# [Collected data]
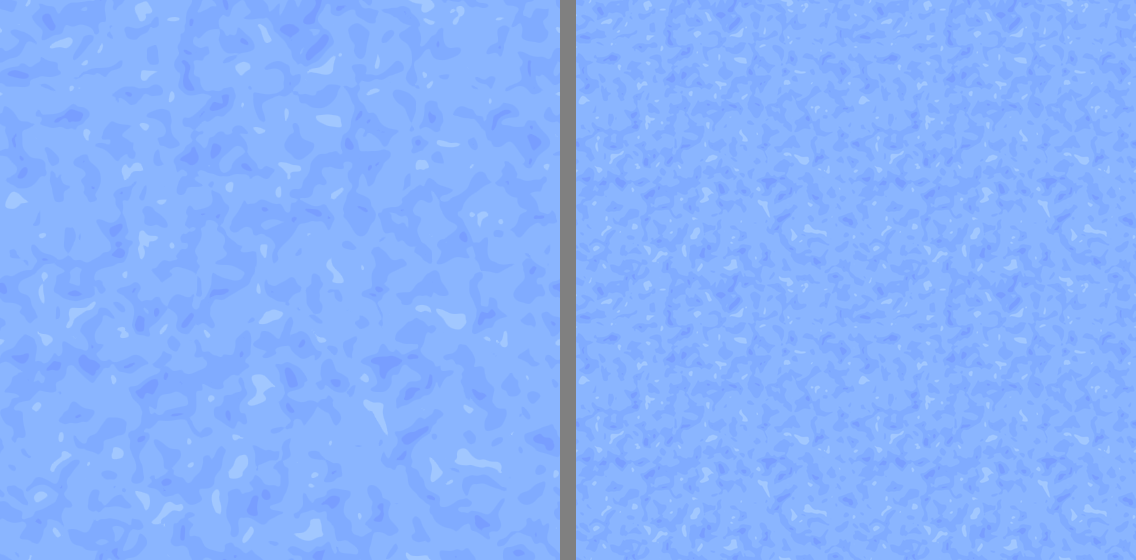
Left: one tile. Right: repeated 2 by 2.
Write a Shadertoy shader that draws this texture.

```glsl
// Tiling pale blue mottle: layered noise cut into four flat tones.

float hash(vec2 cell, float seed) {
    return fract(sin(dot(cell, vec2(127.1, 311.7)) + seed * 17.3) * 43758.5453);
}

// Slope of a random direction at a lattice corner, wrapped every n cells
float cornerSlope(vec2 cell, vec2 offset, float n, float seed) {
    float angle = 6.2831853 * hash(mod(cell, n), seed);
    return dot(vec2(cos(angle), sin(angle)), offset);
}

// Gradient noise with n whole cells across the canvas
float wrapNoise(vec2 uv, float n, float seed) {
    vec2 p = uv * n + vec2(0.37, 0.71) * seed;
    vec2 cell = floor(p);
    vec2 f = p - cell;
    vec2 blend = f * f * f * (f * (f * 6.0 - 15.0) + 10.0);
    vec2 e = vec2(0.0, 1.0);
    float low = mix(cornerSlope(cell, f, n, seed),
                    cornerSlope(cell + e.yx, f - e.yx, n, seed), blend.x);
    float high = mix(cornerSlope(cell + e.xy, f - e.xy, n, seed),
                     cornerSlope(cell + e.yy, f - e.yy, n, seed), blend.x);
    return mix(low, high, blend.y);
}

// Broad clumps, main blobs and ragged outlines, gently warped
float mottle(vec2 uv) {
    vec2 warp = vec2(wrapNoise(uv, 18.0, 4.0), wrapNoise(uv, 18.0, 5.0));
    uv += 0.025 * warp;
    return 0.6 * wrapNoise(uv, 11.0, 1.0)
         + wrapNoise(uv, 23.0, 2.0)
         + 0.4 * wrapNoise(uv, 47.0, 3.0);
}

// Antialiased step from 0 to 1 where the height passes a level
float cut(float height, float level, float blur) {
    return clamp((height - level) / blur + 0.5, 0.0, 1.0);
}

void mainImage(out vec4 fragColor, in vec2 fragCoord) {
    vec2 uv = fragCoord / iResolution.xy;
    float height = mottle(uv);
    float blur = max(fwidth(height), 0.0001);

    // Nested tones from deepest core to bright fleck
    vec3 color = vec3(0.47, 0.62, 1.0);
    color = mix(color, vec3(0.50, 0.67, 1.0), cut(height, -0.50, blur));
    color = mix(color, vec3(0.54, 0.71, 1.0), cut(height, -0.117, blur));
    color = mix(color, vec3(0.63, 0.78, 1.0), cut(height, 0.50, blur));
    fragColor = vec4(color, 1.0);
}
```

# [WORK INSTRUCTION]
Write all the entries again word for word, minus the pictures.

# [EXERCISE OUTPUT]
Left: one tile. Right: repeated 2 by 2.
Write a Shadertoy shader that draws this texture.

```glsl
// Tiling pale blue mottle: layered noise cut into four flat tones.

float hash(vec2 cell, float seed) {
    return fract(sin(dot(cell, vec2(127.1, 311.7)) + seed * 17.3) * 43758.5453);
}

// Slope of a random direction at a lattice corner, wrapped every n cells
float cornerSlope(vec2 cell, vec2 offset, float n, float seed) {
    float angle = 6.2831853 * hash(mod(cell, n), seed);
    return dot(vec2(cos(angle), sin(angle)), offset);
}

// Gradient noise with n whole cells across the canvas
float wrapNoise(vec2 uv, float n, float seed) {
    vec2 p = uv * n + vec2(0.37, 0.71) * seed;
    vec2 cell = floor(p);
    vec2 f = p - cell;
    vec2 blend = f * f * f * (f * (f * 6.0 - 15.0) + 10.0);
    vec2 e = vec2(0.0, 1.0);
    float low = mix(cornerSlope(cell, f, n, seed),
                    cornerSlope(cell + e.yx, f - e.yx, n, seed), blend.x);
    float high = mix(cornerSlope(cell + e.xy, f - e.xy, n, seed),
                     cornerSlope(cell + e.yy, f - e.yy, n, seed), blend.x);
    return mix(low, high, blend.y);
}

// Broad clumps, main blobs and ragged outlines, gently warped
float mottle(vec2 uv) {
    vec2 warp = vec2(wrapNoise(uv, 18.0, 4.0), wrapNoise(uv, 18.0, 5.0));
    uv += 0.025 * warp;
    return 0.6 * wrapNoise(uv, 11.0, 1.0)
         + wrapNoise(uv, 23.0, 2.0)
         + 0.4 * wrapNoise(uv, 47.0, 3.0);
}

// Antialiased step from 0 to 1 where the height passes a level
float cut(float height, float level, float blur) {
    return clamp((height - level) / blur + 0.5, 0.0, 1.0);
}

void mainImage(out vec4 fragColor, in vec2 fragCoord) {
    vec2 uv = fragCoord / iResolution.xy;
    float height = mottle(uv);
    float blur = max(fwidth(height), 0.0001);

    // Nested tones from deepest core to bright fleck
    vec3 color = vec3(0.47, 0.62, 1.0);
    color = mix(color, vec3(0.50, 0.67, 1.0), cut(height, -0.50, blur));
    color = mix(color, vec3(0.54, 0.71, 1.0), cut(height, -0.117, blur));
    color = mix(color, vec3(0.63, 0.78, 1.0), cut(height, 0.50, blur));
    fragColor = vec4(color, 1.0);
}
```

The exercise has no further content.